WHAT IS EXPECTED>
Copy out precisely the lines from the start of the data through the line with "position: relative;", and keep pictures out of it.

DATASET>
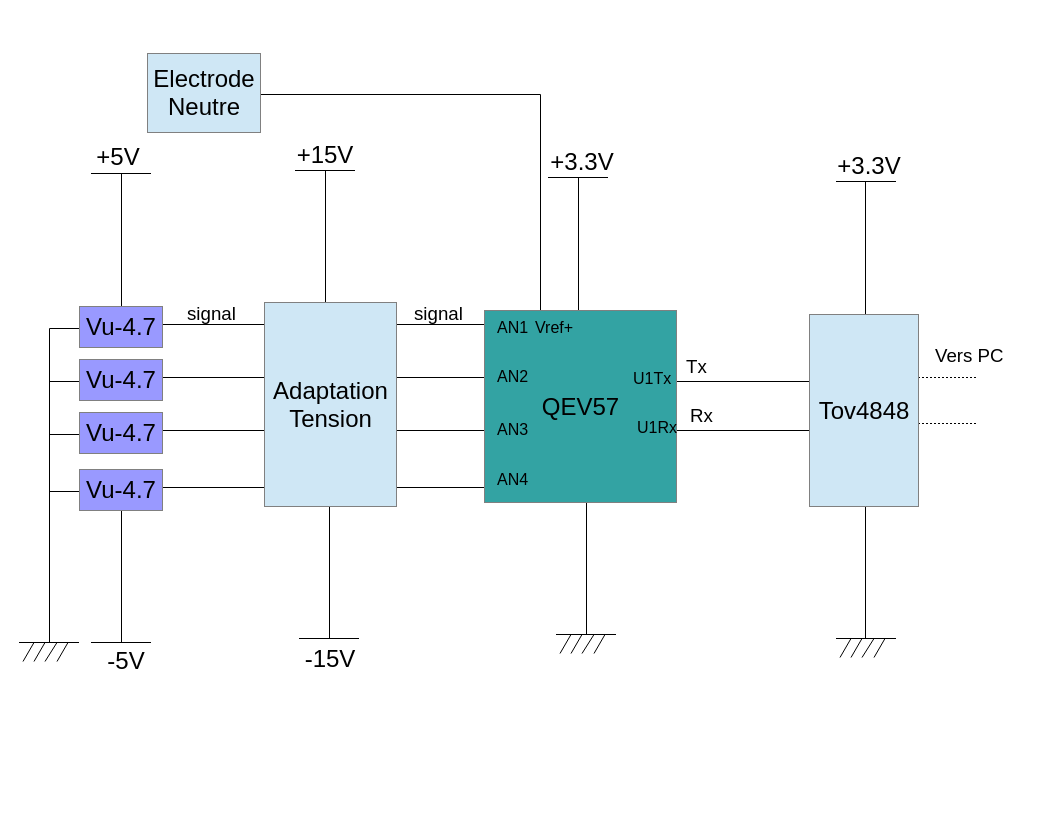
<!DOCTYPE html>
<html lang="fr">
<head>
<meta charset="utf-8">
<title>Schéma de la chaîne d'acquisition</title>
<style>
:root {
  --paper: #ffffff;
  --ink: #000000;
  --edge: #808080;
  --pale: #cfe7f5;
  --violet: #9999ff;
  --teal: #33a3a3;
}
* { box-sizing: border-box; }
html, body { margin: 0; overflow: hidden; }
.diagram {
  position: relative;
  width: 1056px;
  height: 816px;
  overflow: hidden;
  background: var(--paper);
  color: var(--ink);
  font: 24px/28px "Liberation Sans", Arial, sans-serif;
  white-space: nowrap;
}
.wires { position: absolute; inset: 0; fill: none; stroke: var(--ink); stroke-width: 1; }
.node {
  position: absolute;
  display: flex;
  align-items: center;
  justify-content: center;
  text-align: center;
  background: var(--pale);
  border: 1px solid var(--edge);
}
.sensor { left: 79px; width: 84px; height: 42px; background: var(--violet); }
.sensor-1 { top: 306px; }
.sensor-2 { top: 359px; }
.sensor-3 { top: 412px; }
.sensor-4 { top: 469px; }
.neutral { left: 147px; top: 53px; width: 114px; height: 80px; }
.adapter { left: 264px; top: 302px; width: 133px; height: 205px; }
.controller { left: 484px; top: 310px; width: 193px; height: 193px; background: var(--teal); }
.transceiver { left: 809px; top: 314px; width: 110px; height: 193px; }
.label { position: absolute; }
.supply { transform: translateX(-50%); }
.signal { font-size: 18.7px; line-height: 22px; }
.pin { font-size: 16px; line-height: 18px; }
.input { left: 497px; }
</style>
</head>
<body>
<main class="diagram">
  <svg class="wires" width="1056" height="816" viewBox="0 0 1056 816" aria-hidden="true">
    <defs>
      <path id="ground" d="M-30 0H30M-15 0L-26 19M-4 0L-15 19M8 0L-4 19M19 0L8 19"/>
      <path id="rail" d="M-30 0H30"/>
    </defs>
    <g id="sensor-wiring">
      <path d="M79 328.5H49.5V642.5M49.5 381.5H79M49.5 434.5H79M49.5 491.5H79"/>
      <path d="M121.5 174V306M121.5 510V642"/>
      <path d="M162 324.5H265M162 377.5H265M162 430.5H265M162 487.5H265"/>
    </g>
    <g id="adapter-wiring">
      <path d="M325.5 170V302M329.5 506V638"/>
      <path d="M397 324.5H484M397 377.5H484M397 430.5H484M397 487.5H484"/>
    </g>
    <g id="controller-wiring">
      <path d="M261 94.5H540.5V310M578.5 178V310M586.5 502V635"/>
      <path d="M676 381.5H809M676 430.5H809"/>
    </g>
    <g id="transceiver-wiring">
      <path d="M865.5 181V314M865.5 506V638"/>
      <path d="M918 377.5H978M918 423.5H978" stroke-dasharray="2 2"/>
    </g>
    <g id="rails">
      <use href="#rail" x="121" y="173.5"/>
      <use href="#rail" x="325" y="170.5"/>
      <use href="#rail" x="578" y="177.5"/>
      <use href="#rail" x="866" y="181.5"/>
      <use href="#rail" x="121" y="642.5"/>
      <use href="#rail" x="329" y="638.5"/>
    </g>
    <g id="grounds">
      <use href="#ground" x="49" y="642.5"/>
      <use href="#ground" x="586" y="634.5"/>
      <use href="#ground" x="866" y="638.5"/>
    </g>
  </svg>

  <div class="node neutral">Electrode<br>Neutre</div>
  <div class="node sensor sensor-1">Vu-4.7</div>
  <div class="node sensor sensor-2">Vu-4.7</div>
  <div class="node sensor sensor-3">Vu-4.7</div>
  <div class="node sensor sensor-4">Vu-4.7</div>
  <div class="node adapter">Adaptation<br>Tension</div>
  <div class="node controller">QEV57</div>
  <div class="node transceiver">Tov4848</div>

  <span class="label supply" style="left:118px;top:143px">+5V</span>
  <span class="label supply" style="left:325px;top:141px">+15V</span>
  <span class="label supply" style="left:582px;top:148px">+3.3V</span>
  <span class="label supply" style="left:869px;top:152px">+3.3V</span>
  <span class="label supply" style="left:126px;top:647px">-5V</span>
  <span class="label supply" style="left:330px;top:645px">-15V</span>

  <span class="label signal" style="left:187px;top:303px">signal</span>
  <span class="label signal" style="left:414px;top:303px">signal</span>
  <span class="label signal" style="left:686px;top:356px">Tx</span>
  <span class="label signal" style="left:690px;top:405px">Rx</span>
  <span class="label signal" style="left:935px;top:345px">Vers PC</span>

  <span class="label pin input" style="top:319px">AN1</span>
  <span class="label pin input" style="top:368px">AN2</span>
  <span class="label pin input" style="top:421px">AN3</span>
  <span class="label pin input" style="top:471px">AN4</span>
  <span class="label pin" style="left:535px;top:319px">Vref+</span>
  <span class="label pin" style="left:633px;top:370px">U1Tx</span>
  <span class="label pin" style="left:637px;top:419px">U1Rx</span>
</main>
</body>
</html>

EXERCISE OUTPUT>
<!DOCTYPE html>
<html lang="fr">
<head>
<meta charset="utf-8">
<title>Schéma de la chaîne d'acquisition</title>
<style>
:root {
  --paper: #ffffff;
  --ink: #000000;
  --edge: #808080;
  --pale: #cfe7f5;
  --violet: #9999ff;
  --teal: #33a3a3;
}
* { box-sizing: border-box; }
html, body { margin: 0; overflow: hidden; }
.diagram {
  position: relative;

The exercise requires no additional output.